Here are four lessons learned from the Equifax breach that can support your document destruction clients:
Lesson #1 “the Equifax Affect,” where a company such as Equifax, with more financial and IT resources than most companies in the US, cannot prevent a data breach event from ever happening.
In Equifax's case, their data breach event affected 145 million U.S. consumers where information breached included names, Social Security numbers, birth dates, addresses and, in some instances, driver's licenses numbers.
Lesson #2 “response and recovery,” where Equifax failed in multiple ways to respond in a timely and responsible manner. First, and with irony, the Equifax breach happened because the company failed to fix a software flaw that federal officials had warned about months before. But to make matters worse, Equifax waited nearly six weeks to notify the public after learning of the hacking event.
When this crisis happened, Equifax’s failed management response resulted in its chief information officer and chief security officer “stepping down” and its CEO “retiring.”
Lesson #3 “the future of cybersecurity laws” could include the potential for criminal action for officers and board members of any size organization. CSOonline.com released an article titled The year ahead in cybersecurity law, where CSO states that “major legal cases and proposed state and federal legislation will shape how companies respond to and attempt to mitigate cybersecurity and data privacy risks.”

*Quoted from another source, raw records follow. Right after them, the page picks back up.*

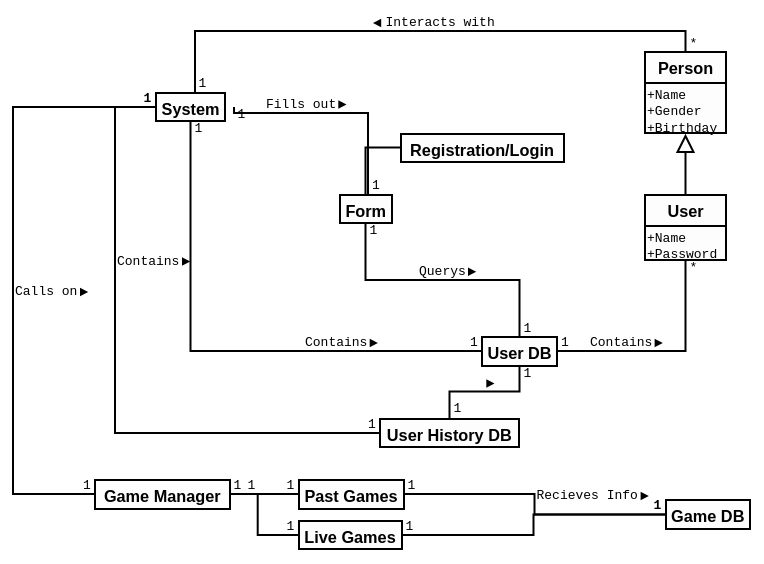
<!DOCTYPE html>
<html lang="en">
<head>
<meta charset="utf-8">
<title>Domain model diagram</title>
<style>
:root { --ink: #000; --paper: #fff; --node: #fdfdfe; }
* { box-sizing: border-box; }
body { margin: 0; background: var(--paper); }
.diagram { position: relative; width: 764px; height: 564px; overflow: hidden; background: var(--paper); color: var(--ink); }
.connectors { position: absolute; inset: 0; fill: none; stroke: var(--ink); stroke-width: 2; }
.connectors .directions { fill: var(--ink); stroke: none; }
.connectors .inherits { fill: var(--paper); }
.node { position: absolute; left: var(--x); top: var(--y); width: var(--w); height: var(--h, 30.5px); display: flex; flex-direction: column; border: 2px solid var(--ink); background: var(--node); }
.node h2 { flex: 0 0 28px; margin: 0; padding-top: 1px; font: bold 16.3px/28px "Liberation Sans", Arial, sans-serif; text-align: center; white-space: nowrap; }
.node ul { margin: 0; padding: 4px 0 0 1px; border-top: 2px solid var(--ink); list-style: none; line-height: 16.3px; }
.node ul, .label { font-family: "Liberation Mono", "Courier New", monospace; font-size: 13px; white-space: nowrap; }
.label { position: absolute; left: var(--x); top: var(--y); line-height: 16px; }
.strong { font-weight: bold; }
</style>
</head>
<body>
<main class="diagram">
  <svg class="connectors" width="764" height="564" viewBox="0 0 764 564" aria-hidden="true">
    <defs><path id="arrow" d="M0-4.2 8.2 0 0 4.2Z"/></defs>
    <path d="M195 92V31H685.5V52"/>
    <path d="M234 107V113H368V194"/>
    <path d="M400 147.5H365.5V194"/>
    <path d="M365.5 223V280H519.5V337"/>
    <path d="M190.5 121V351H482"/>
    <path d="M557 351H685.5V260"/>
    <path d="M519.5 366V391.5H449.5V418"/>
    <path d="M156 107H115V433H380"/>
    <path d="M156 107H13V494H95"/>
    <path d="M229 494H298"/>
    <path d="M257.7 494V535H298"/>
    <path d="M404 494H534.5V514.5H665"/>
    <path d="M402 535H533.5V514.5H665"/>
    <path d="M685.5 194V152"/>
    <path class="inherits" d="M685.5 136 693.5 152H677.5Z"/>
    <g class="directions">
      <use href="#arrow" transform="translate(381.2 23) scale(-1 1)"/>
      <use href="#arrow" x="338.3" y="104.5"/>
      <use href="#arrow" x="182" y="261.5"/>
      <use href="#arrow" x="80" y="292"/>
      <use href="#arrow" x="468" y="271.7"/>
      <use href="#arrow" x="369.7" y="343"/>
      <use href="#arrow" x="654.6" y="343"/>
      <use href="#arrow" x="486.3" y="383.5"/>
      <use href="#arrow" x="640.6" y="496"/>
    </g>
  </svg>

  <section class="node" style="--x:644px;--y:51px;--w:83px;--h:83px"><h2>Person</h2><ul><li>+Name</li><li>+Gender</li><li>+Birthday</li></ul></section>
  <section class="node" style="--x:644px;--y:193.5px;--w:83px;--h:67px"><h2>User</h2><ul><li>+Name</li><li>+Password</li></ul></section>
  <section class="node" style="--x:155px;--y:91.5px;--w:71px"><h2>System</h2></section>
  <section class="node" style="--x:399.5px;--y:132.5px;--w:165px"><h2>Registration/Login</h2></section>
  <section class="node" style="--x:338.5px;--y:193.5px;--w:54.5px"><h2>Form</h2></section>
  <section class="node" style="--x:481px;--y:336px;--w:77px"><h2>User DB</h2></section>
  <section class="node" style="--x:379px;--y:417.5px;--w:140.5px"><h2>User History DB</h2></section>
  <section class="node" style="--x:94px;--y:479px;--w:136.5px"><h2>Game Manager</h2></section>
  <section class="node" style="--x:297.5px;--y:479px;--w:107px"><h2>Past Games</h2></section>
  <section class="node" style="--x:297.5px;--y:519.5px;--w:105px"><h2>Live Games</h2></section>
  <section class="node" style="--x:664.5px;--y:499px;--w:86.5px"><h2>Game DB</h2></section>

  <span class="label" style="--x:385.5px;--y:15px">Interacts with</span>
  <span class="label" style="--x:266px;--y:97px">Fills out</span>
  <span class="label" style="--x:117px;--y:254px">Contains</span>
  <span class="label" style="--x:15px;--y:284px">Calls on</span>
  <span class="label" style="--x:419px;--y:264px">Querys</span>
  <span class="label" style="--x:305px;--y:335px">Contains</span>
  <span class="label" style="--x:590px;--y:335px">Contains</span>
  <span class="label" style="--x:536.5px;--y:488px">Recieves Info</span>

  <span class="label" style="--x:689.5px;--y:36px">*</span>
  <span class="label" style="--x:689.5px;--y:260px">*</span>
  <span class="label" style="--x:198.5px;--y:76px">1</span>
  <span class="label strong" style="--x:143.5px;--y:91px">1</span>
  <span class="label" style="--x:194.5px;--y:121px">1</span>
  <span class="label" style="--x:237.5px;--y:107px">1</span>
  <span class="label" style="--x:372px;--y:178px">1</span>
  <span class="label" style="--x:369.5px;--y:223px">1</span>
  <span class="label" style="--x:523.5px;--y:321px">1</span>
  <span class="label" style="--x:470px;--y:335px">1</span>
  <span class="label" style="--x:561px;--y:335px">1</span>
  <span class="label" style="--x:523.5px;--y:366px">1</span>
  <span class="label" style="--x:453.5px;--y:401px">1</span>
  <span class="label" style="--x:368px;--y:417px">1</span>
  <span class="label" style="--x:83px;--y:478px">1</span>
  <span class="label" style="--x:233.5px;--y:478px">1</span>
  <span class="label" style="--x:247.5px;--y:478px">1</span>
  <span class="label" style="--x:286.5px;--y:478px">1</span>
  <span class="label" style="--x:407.5px;--y:478px">1</span>
  <span class="label" style="--x:286.5px;--y:519px">1</span>
  <span class="label" style="--x:405.5px;--y:519px">1</span>
  <span class="label strong" style="--x:653.5px;--y:498px">1</span>
</main>
</body>
</html>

Lesson #4 “industry best practices should include response and recovery” as Risk and Insurance Magazine highlights in this article titled Cyber Threat Will Get More Difficult, where General Michael Hayden, former head of the Central Intelligence Agency and National Security Agency, and current principal at the security consultant the Chertoff Group, stated that “companies should focus on response, resiliency and recovery when it comes to cyber risks.”
According to Hayden, “companies are focusing on the vulnerability aspect, and responding by building high walls and deep moats to keep attackers out.” He said “If you do that successfully, it will prevent 80 percent of the attackers.”
“But that still leaves 20 percent vulnerability, so companies need to focus on the consequences: It’s about response, resiliency and recovery,” said Hayden.
In an era of growing data breaches, businesses that partner to offer data breach response services, can differentiate themselves, helping to attract and retain customers, while incrementally growing revenue.
All businesses need strong document management policies - and strong document destruction companies need strong data breach response partners to support their business clients.
Request a WebEx by Vero to learn about unique solutions to enhance your cybersecurity best practices and create new, recurring revenue by offering breach response services to your business accounts.
Jim McCabe is the SVP, Identity Theft Solutions for Vero, LLC. He has developed his subject matter expertise in ID theft & data breach solutions and has contributed to industry publications and blog sites, while consistently speaking for conferences and webinars to foster awareness and education of best practices.